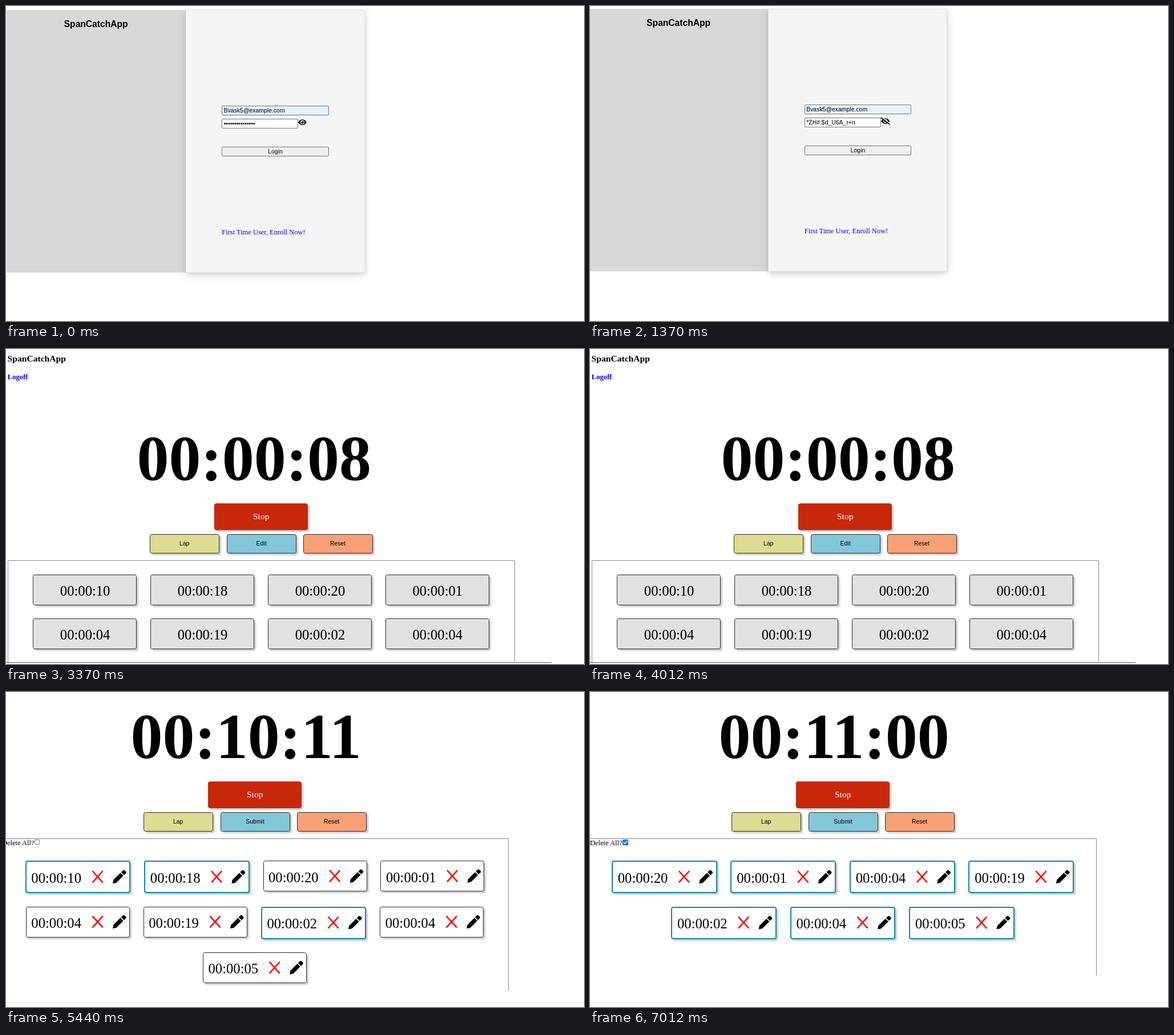
Recreate the animation shown at these times as an HTML page. Size 1013 by 553 pixels, loop 7.44 s.

```html
<!DOCTYPE html>
<html lang="en">
<head>
<meta charset="utf-8">
<title>Stopwatch demo</title>
<style>
html, body { margin: 0; height: 100%; overflow: hidden; background: #fff; }
svg { display: block; width: 100%; height: 100%; }
text { white-space: pre; }
.serif { font-family: "Liberation Serif", "Times New Roman", serif; }
.sans { font-family: "Liberation Sans", Arial, sans-serif; }
.bold { font-weight: bold; }
.mid { text-anchor: middle; }
.raised { filter: drop-shadow(3px 3px 1px #0003); }
.panel { filter: drop-shadow(0 3px 4px #0000001c) drop-shadow(0 4px 8px #0000001a); }
</style>
</head>
<body>
<svg id="stage" viewBox="0 0 1013 553"></svg>
<script>
const APP = 'SpanCatchApp';
const BODY = 10.45, LARGE = 12.48, TITLE = 15.6, LAP = 24.65, CLOCK = 112;
const EDGE = '#2a2a2a';

const text = (x, y, size, str, cls = 'serif', fill = '#000') =>
  `<text x="${x}" y="${y}" font-size="${size}" class="${cls}" fill="${fill}">${str}</text>`;

// Box snapped to whole pixels, with its border drawn inside.
function box(x, y, w, h, fill, { border = 'none', line = 1, r = 0, cls = '' } = {}) {
  const inset = border === 'none' ? 0 : line;
  const left = Math.floor(x), top = Math.floor(y);
  const width = Math.floor(x + w) - left - inset, height = Math.floor(y + h) - top - inset;
  return `<rect x="${left + inset / 2}" y="${top + inset / 2}" width="${width}" height="${height}"
    rx="${r}" fill="${fill}" stroke="${border}" stroke-width="${line}" class="${cls}"/>`;
}

const path = (d, stroke, width = 1, extra = '') =>
  `<path d="${d}" fill="none" stroke="${stroke}" stroke-width="${width}" ${extra}/>`;

function eye(x, y, crossed) {
  const slash = crossed
    ? path('M45 -25L660 455', '#f5f5f5', 60) + path('M24 24L616 488', '#000', 60, 'stroke-linecap="round"')
    : '';
  return `<g transform="translate(${x} ${y}) scale(.0252)">
    <g transform="translate(${crossed ? 32 : 0} 0)">
      <path d="M3 241C58 136 165 64 288 64S518 136 573 241q7 15 0 30C518 376 411 448 288 448S58 376 3 271q-7-15 0-30Z"/>
      <circle cx="288" cy="256" r="144" fill="#f5f5f5"/>
      <circle cx="288" cy="256" r="96"/>
      <circle cx="240" cy="208" r="46" fill="#f5f5f5"/>
    </g>${slash}</g>`;
}

function login({ ox = 0, oy = 0, revealed }) {
  const field = { border: '#767676', r: 1.5 };
  const x = 378.5 + ox;
  return box(1 + ox, 7 + oy, 314.4, 461, '#d8d8d8')
    + box(315.4 + ox, 7 + oy, 314, 461, '#f5f5f5', { border: '#e6e6e6', cls: 'panel' })
    + text(157.6 + ox, 36.6 + oy, TITLE, APP, 'sans bold mid')
    + box(x, 175 + oy, 187.5, 17, '#e8f0fe', field)
    + text(x + 3.2, 187 + oy, BODY, 'Bvask5@example.com', 'sans')
    + box(x, 198 + oy, 134, 17.6, '#fff', field)
    + text(x + 3.2, 210.2 + oy, BODY, revealed ? '*ZH#:$d_U6A_r+n' : '•'.repeat(15), 'sans')
    + eye(512.2 + ox, 197.6 + oy, revealed)
    + box(x, 247 + oy, 187.5, 17, '#efefef', field)
    + text(472 + ox, 259.2 + oy, BODY, 'Login', 'sans mid')
    + text(x - .2, 401.4 + oy, 12.44, 'First Time User, Enroll Now!', 'serif', '#00f');
}

function lapCard(x, y, w, h, lap, editing, selected) {
  const grow = selected ? 1.3 : 0;
  const style = { border: selected ? '#0d87ad' : EDGE, line: selected ? 2 : 1, r: 3, cls: 'raised' };
  const base = y + 36.9 + grow;
  const card = box(x, y, w, h, editing ? '#fff' : '#e1e1e1', style);
  if (!editing) return card + text(x + w / 2, base, LAP, lap, 'serif mid');
  return card + text(x + 9 + grow, base, LAP, lap)
    + `<g transform="translate(${x + grow} ${y + grow})">`
    + path('M116.8 17L133.6 35.6M133.6 17L116.8 35.6', '#f00', 2.6, 'stroke-linecap="round"')
    + `<path transform="translate(151.6 14.2)"
        d="M0 24L1.3 17.6L13.6 5.3L18.7 10.4L6.4 22.7ZM14.8 4.1L18 1q1.4-1.4 2.8 0L23.2 3.2q1.4 1.4 0 2.8L19.9 9.2Z"/></g>`;
}

// Rows of up to four cards, centred, each row as tall as its tallest card.
function lapGrid(center, y, laps, editing, selected) {
  const gapX = 23.9, gapY = 23.5;
  let out = '';
  for (let start = 0; start < laps.length; start += 4) {
    const row = laps.slice(start, start + 4).map((seconds, i) => {
      const on = selected.includes(start + i);
      return { seconds, on, w: on ? 184.6 : 182, h: on ? 56.9 : 54 };
    });
    let x = center - (row.reduce((sum, c) => sum + c.w, 0) + gapX * (row.length - 1)) / 2;
    for (const c of row) {
      out += lapCard(x, y, c.w, c.h, '00:00:' + String(c.seconds).padStart(2, '0'), editing, c.on);
      x += c.w + gapX;
    }
    y += Math.max(...row.map(c => c.h)) + gapY;
  }
  return out;
}

function checkbox(x, y, checked) {
  return checked
    ? box(x, y, 10, 10, '#0075ff', { r: 1.5 }) + path(`M${x + 2} ${y + 5}l2.2 2.3l4-5`, '#fff', 1.5)
    : box(x, y, 9, 9, '#fff', { border: '#767676', r: 1.5 });
}

function watch({ ox = 0, oy = 0, time, running = true, editing = false, laps, selected = [],
                 checked = false, bottom = 560, rule = '' }) {
  const button = (x, label, fill) =>
    box(x + ox, 331 + oy, 122, 34, fill, { border: EDGE, r: 3, cls: 'raised' })
    + text(x + 60.6 + ox, 350.8 + oy, BODY, label, 'sans mid');
  const left = Math.floor(2 + ox) + .5, right = Math.floor(890.2 + ox) + .5;
  const top = Math.floor(377.8 + oy) + .5;
  const header = editing ? '' :
    text(1.6 + ox, 27.6 + oy, TITLE, APP, 'serif bold')
    + text(1.8 + ox, 58.8 + oy, 12.6, 'Logoff', 'serif bold', '#00f');
  const deleteAll = editing
    ? text(3 + ox, top + 11.2, LARGE, 'Delete All?') + checkbox(60 + ox, top + 1.5, checked)
    : '';
  return header
    + text(228.4 + ox, 236.4 + oy, CLOCK, time, 'serif bold')
    + box(364 + ox, 277 + oy, 164.6, 47.4, running ? '#c8270a' : '#22c055',
        { border: running ? '#c8270a' : '#5c8a68', r: 3, cls: 'raised' })
    + text(446.2 + ox, 305.4 + oy, TITLE, running ? 'Stop' : 'Start', 'serif mid', running ? '#fff' : '#000')
    + button(251, 'Lap', '#dcdc92')
    + button(386, editing ? 'Submit' : 'Edit', '#82c7d9')
    + button(520, 'Reset', '#f9a176')
    + path(`M${left} ${bottom}V${top}H${right}V${bottom}`, '#888')
    + deleteAll
    + lapGrid(446.5 + ox, 377.5 + oy + (editing ? 39.2 : 24.5), laps, editing, selected)
    + rule;
}

const laps = [10, 18, 20, 1, 4, 19, 2, 4, 5];
const scenes = [
  [1370, login({ revealed: false })],
  [2340, login({ ox: -2.5, oy: -2, revealed: true })],
  [3370, watch({ time: '00:00:00', running: false, laps: laps.slice(0, 8) })],
  [4440, watch({ ox: 1, oy: -6, time: '00:00:08', laps: laps.slice(0, 8), bottom: 550,
    rule: path('M0 550.5H956', '#555') })],
  [5440, watch({ ox: -6.5, oy: -129.7, time: '00:09:25', editing: true, laps, bottom: 540,
    rule: path('M2 541H889', '#111', 2) })],
  [6370, watch({ ox: -10, oy: -120, time: '00:10:11', editing: true, laps, selected: [0, 1, 6], bottom: 524 })],
  [7440, watch({ ox: -3, oy: -120, time: '00:11:00', editing: true, laps: laps.slice(2),
    selected: [0, 1, 2, 3, 4, 5, 6], checked: true, bottom: 497 })]
];

const stage = document.getElementById('stage');
const begin = performance.now();
let shown;

function draw() {
  const t = (performance.now() - begin) % 7440;
  const scene = scenes.find(([end]) => t < end);
  if (scene !== shown) {
    stage.innerHTML = scene[1];
    shown = scene;
  }
  requestAnimationFrame(draw);
}
draw();
</script>
</body>
</html>
```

*****

§ **What to work on**: Look through the entries above, and wherever a line holds the word "bottom", copy it.

§ **Solution for this task**:
                 checked = false, bottom = 560, rule = '' }) {
    + path(`M${left} ${bottom}V${top}H${right}V${bottom}`, '#888')
  [4440, watch({ ox: 1, oy: -6, time: '00:00:08', laps: laps.slice(0, 8), bottom: 550,
  [5440, watch({ ox: -6.5, oy: -129.7, time: '00:09:25', editing: true, laps, bottom: 540,
  [6370, watch({ ox: -10, oy: -120, time: '00:10:11', editing: true, laps, selected: [0, 1, 6], bottom: 524 })],
    selected: [0, 1, 2, 3, 4, 5, 6], checked: true, bottom: 497 })]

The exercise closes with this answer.